Their self-appointed job is to provoke people into complaining about them, and through these complaints, their fame spreads.

In other words, they've just gotten you to repeat stuff they just made up on the spot to ensure publication. D'ya think Reason would have published it if they were boring? Do you think you would have read it (and, if somebody forwarded the link to you, would they have, and on down the line?)

I betcha if Guns & Ammo interviewed them, they'd say that all gun owners were closet pedophiles.
jmhm From: jmhm Date: April 5th, 2007 06:16 pm (UTC) (linkie thing)

Re: These are show biz people.

Their turning a war killing an awful lot of people (which they were at no risk of fighting) into a joke for money strikes me as even less attractive an idea than their doing it because peoples' lives were less important to them than the fact that liberals annoy them.

Lots of people supported the war. Some still do. They're allowed.

Most of them think it's serious.
justjohn From: justjohn Date: April 5th, 2007 06:25 pm (UTC) (linkie thing)

Re: These are show biz people.

So you're also against The Daily Show?
jmhm From: jmhm Date: April 5th, 2007 06:31 pm (UTC) (linkie thing)

Re: These are show biz people.

From: (Anonymous) Date: April 6th, 2007 04:47 am (UTC) (linkie thing)

Re: These are show biz people.

Their self-appointed job is to provoke people into complaining about them, and through these complaints, their fame spreads.

Hey, just like Bill Donohue. I don't waste my time watching him, either. I've got a million better things to do and life is short.

D. Sidhe
jmhm From: jmhm Date: April 6th, 2007 04:51 am (UTC) (linkie thing)

Re: These are show biz people.

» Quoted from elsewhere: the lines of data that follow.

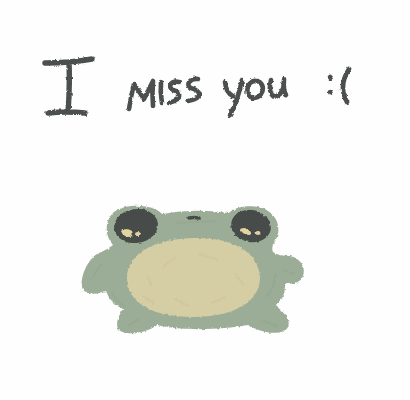
<!DOCTYPE html>
<html lang="en">
<head>
<meta charset="utf-8">
<title>I miss you :(</title>
<style>
:root {
  --paper: #fefefe;
  --ink: #4b4f4e;
  --frog: #9cad97;
  --frog-shade: #91a28d;
  --belly: #d5cda4;
  --belly-shade: #cbc296;
  --eye: #474c49;
  --glint: #e2d3a0;
}
html, body { margin: 0; background: var(--paper); overflow: hidden; }
.card { display: block; width: 410px; height: 400px; background: var(--paper); }
.lettering { fill: none; stroke: var(--ink); stroke-width: 4.6; stroke-linecap: round; stroke-linejoin: round; }
.capital { stroke-width: 5.4; }
.skin { fill: var(--frog); }
.belly { fill: var(--belly); }
.eye { fill: var(--eye); }
.glint { fill: var(--glint); }
.mouth { fill: none; stroke: var(--eye); stroke-width: 3.6; stroke-linecap: round; }
.skin-strokes, .belly-strokes { fill: none; stroke-width: 2; stroke-linecap: round; opacity: .5; }
.skin-strokes { stroke: var(--frog-shade); }
.belly-strokes { stroke: var(--belly-shade); }
</style>
</head>
<body>
<svg class="card" viewBox="0 0 410 400" xmlns="http://www.w3.org/2000/svg">
  <defs>
    <filter id="crayon" x="-5%" y="-10%" width="110%" height="120%">
      <feTurbulence type="fractalNoise" baseFrequency=".35" numOctaves="2" seed="4" result="grain"/>
      <feDisplacementMap in="SourceGraphic" in2="grain" scale="3" xChannelSelector="R" yChannelSelector="G" result="rough"/>
      <feGaussianBlur in="rough" stdDeviation=".4"/>
    </filter>
  </defs>

  <g class="lettering" role="img" aria-label="I miss you :(" filter="url(#crayon)">
    <path class="capital" d="M45 63Q70 63 92 59M69 62Q70 88 68 112M48 113Q66 111 85 113"/>
    <g class="miss">
      <path d="M129 109Q131 96 134 84L144 99L153 81Q152 94 153 106"/>
      <path d="M161 82Q160 93 162 103"/>
      <path d="M179 82C171 80 167 87 173 90C181 92 183 99 169 103"/>
      <path d="M198 79C190 78 185 85 191 88C201 91 204 98 188 101"/>
    </g>
    <g class="you">
      <path d="M225 82Q226 93 233 96M242 80Q238 100 230 115"/>
      <path d="M255 81C245 82 245 98 254 98C266 97 266 79 253 81"/>
      <path d="M271 80C268 92 272 98 277 96C282 94 284 88 284 79Q283 90 286 95"/>
    </g>
    <g class="sad-face">
      <path d="M330 77L330.5 78M330 92L330.5 93"/>
      <path d="M349 69Q338 86 347 102"/>
    </g>
  </g>

  <g class="frog" role="img" aria-label="Small round green frog with big dark eyes" filter="url(#crayon)">
    <path class="skin" d="M162 214Q194 208 229 213C236 205 258 204 268 211C280 219 281 233 274 243Q271 247 273 252Q278 256 290 256C300 258 306 267 303 276C301 283 292 284 285 284Q286 296 276 306C284 312 291 320 288 327C283 336 263 334 248 325C220 330 181 331 157 325C147 333 125 337 118 329C115 322 120 314 123 309Q110 303 106 291C96 295 84 295 82 287C80 277 88 258 99 253Q108 249 113 245C104 235 105 220 114 212C126 203 153 204 162 214Z"/>
    <path class="skin-strokes" d="M91 280L101 264M112 293Q117 302 126 307M176 223L216 221M266 298Q274 288 276 274M128 325L140 319M263 321L277 326M283 270L294 274"/>
    <path class="belly" d="M194 238C231 237 258 251 260 276C261 303 232 317 193 317C153 317 127 303 127 278C128 252 155 239 194 238Z"/>
    <path class="belly-strokes" d="M143 296L154 303M163 267L176 257M175 299L188 306M212 303L226 297M235 274L244 285M199 254L217 259M148 277L151 285"/>
    <g class="left-eye">
      <ellipse class="eye" cx="136" cy="226" rx="22" ry="17" transform="rotate(-8 136 226)"/>
      <path class="glint" d="M121 231Q126 227 132 231Q134 236 130 237Q123 237 121 231Z"/>
      <ellipse class="glint" cx="138" cy="234" rx="3" ry="2"/>
    </g>
    <g class="right-eye">
      <ellipse class="eye" cx="251" cy="226" rx="20" ry="16" transform="rotate(12 251 226)"/>
      <path class="glint" d="M240 229Q246 226 250 231Q253 235 248 235Q242 234 240 229Z"/>
      <ellipse class="glint" cx="258" cy="233" rx="2.5" ry="2"/>
    </g>
    <path class="mouth" d="M189 218Q194 217 199 218"/>
  </g>
</svg>
</body>
</html>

writingortyping From: writingortyping Date: April 5th, 2007 05:16 pm (UTC) (linkie thing)
Perhaps he would like to hire "Mr. Hankey, The Christmas Poo" as his press liaison...
jmhm From: jmhm Date: April 5th, 2007 05:18 pm (UTC) (linkie thing)
See above re: South Park.
ahhhs. -- hmmm?